The Commercial Case Law Index is a collection of judgments from African countries on topics relating to commercial legal practice. The collection aims to provide a snapshot of commercial legal practice in a country, rather than present solely traditionally "reportable" cases. The index currently covers 400 judgments from Uganda, Tanzania, Nigeria, Ghana and South Africa.
Get started on finding judgments that are relevant to you by browsing the topic list on the left of the screen. Click the arrows next to the topic names to reveal a detailed list of sub-topics. Most judgments are accompanied by a short summary written by subject-matter expert postgraduate students from the University of Cape Town.
A preliminary objection by the respondent set out to expose the lack of due diligence on the part of the appellant. The respondent’s claim was that the appellant’s records were fundamentally defective and incompetent. This was because the records of the appellant were issued signed by "N. Nwanodi & Co," (which is not a legal practitioner recognized by law in Nigeria) instead of counsel’s actual name.
The counsel for appellant stated that the habit of legal practitioners' merely signing court processes in their firm's name without indicating their actual name has been allowed by this court in many cases. Thus, it was an over-adherence to technicality to annul the process improperly filed.
The respondent sought this court to employ purposive interpretation of sections 2(1) and 24 of the Legal Practitioners Act (the act) that would lead to the conclusion that the record filed was indeed fundamentally defective.
This court upheld the preliminary objection of the respondent. It held that the appellant's' notice of appeal was fundamentally defective.
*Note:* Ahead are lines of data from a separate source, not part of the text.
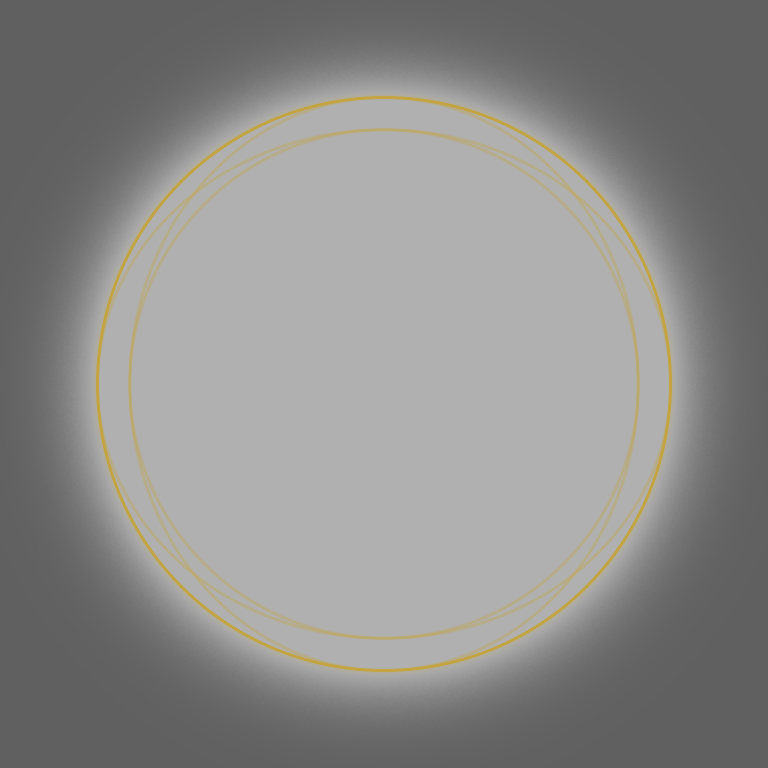
This background is drawn by a WebGL 2 fragment shader. Its source:

```glsl
#version 300 es
precision highp float;
// A pale disc with a soft glow on dark grey, edged by a thin gold ring.
// Four ellipses, from every pairing of two radii, form the gold outlines;
// the glow is a falloff of the distance to the disc, with faint grain.

#define OUTER_RADIUS 0.3730
#define INNER_RADIUS 0.3310
#define LINE_HALF_WIDTH 0.0019
#define FAINT_OPACITY 0.34
#define BRIGHT_OPACITY 0.92
#define HALO_OPACITY 0.20
#define HALO_WIDTH 0.0045
#define GLOW_REACH 0.047
#define GLOW_POWER 1.25
#define GRAIN_AMOUNT 0.012
#define GRAIN_CELLS 512.0

uniform vec2 u_resolution;
out vec4 fragColor;

const vec3 DARK_GREY = vec3(0.376);
const vec3 PALE_GREY = vec3(0.690);
const vec3 GOLD = vec3(0.770, 0.640, 0.225);

float hash(vec2 p) {
    return fract(sin(dot(p, vec2(12.9898, 78.233))) * 43758.5453);
}

// Approximate signed distance to an axis-aligned ellipse
float ellipseDistance(vec2 p, vec2 radii) {
    float k = length(p / radii);
    float slope = length(p / (radii * radii));
    return k * (k - 1.0) / max(slope, 1e-4);
}

float strokeMask(float dist, float pixel) {
    return 1.0 - smoothstep(-0.6 * pixel, 0.6 * pixel, abs(dist) - LINE_HALF_WIDTH);
}

void main() {
    float side = min(u_resolution.x, u_resolution.y);
    float pixel = 1.0 / side;
    vec2 p = (gl_FragCoord.xy - 0.5 * u_resolution) / side;

    // Disc and its outer glow
    float edge = length(p) - OUTER_RADIUS;
    float glow = exp(-pow(max(edge, 0.0) / GLOW_REACH, GLOW_POWER));
    float grain = hash(floor(p * GRAIN_CELLS)) - 0.5;
    vec3 color = mix(DARK_GREY, PALE_GREY, glow);
    color += grain * GRAIN_AMOUNT * 4.0 * glow * (1.0 - glow);

    // Soft gold halo just outside the rim
    float halo = HALO_OPACITY * exp(-pow(edge / HALO_WIDTH, 2.0)) * step(0.0, edge);
    color = mix(color, GOLD, halo);

    // Inner outlines first, the bright rim last
    for (int i = 0; i < 4; i++) {
        vec2 pick = vec2(i & 1, i >> 1);
        vec2 radii = mix(vec2(INNER_RADIUS), vec2(OUTER_RADIUS), pick);
        float opacity = i == 3 ? BRIGHT_OPACITY : FAINT_OPACITY;
        color = mix(color, GOLD, opacity * strokeMask(ellipseDistance(p, radii), pixel));
    }

    fragColor = vec4(color, 1.0);
}
```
It concluded that the purpose of sections 2(1) and 24 of the act was to ensure accountability on the part of a legal practitioner who signs court processes.
This appeal was against the decision of the
Court of Appeal which upheld the ruling of the
High Court ordering the appellant as a
guarantor to pay over Shs. One billion to the
respondent on behalf of Uganda Commercial
Bank (UCB). The background to the appeal is
that the respondent filed against UCB and the
appellant undertook to pay the decretal sum in
case the matter was resolved in favor of the
respondent. The matter resolved in favor of the
respondent but UCB sought and was granted
the leave to appeal and successfully stayed the
decree but on appeal the counsel for the
appellant instituted the suit in the name of
Stanbic Bank which matter was resolved in the
dismissal of the appeal. The respondent applied
in the High Court to effect the honoring of the
pledge as he had become liable as a surety but
the judge allowed the respondent at application
to appeal the decision. That appeal was
dismissed and was the subject of this appeal on
the grounds that the grounds raised at appeal
hadn’t been conclusively determined.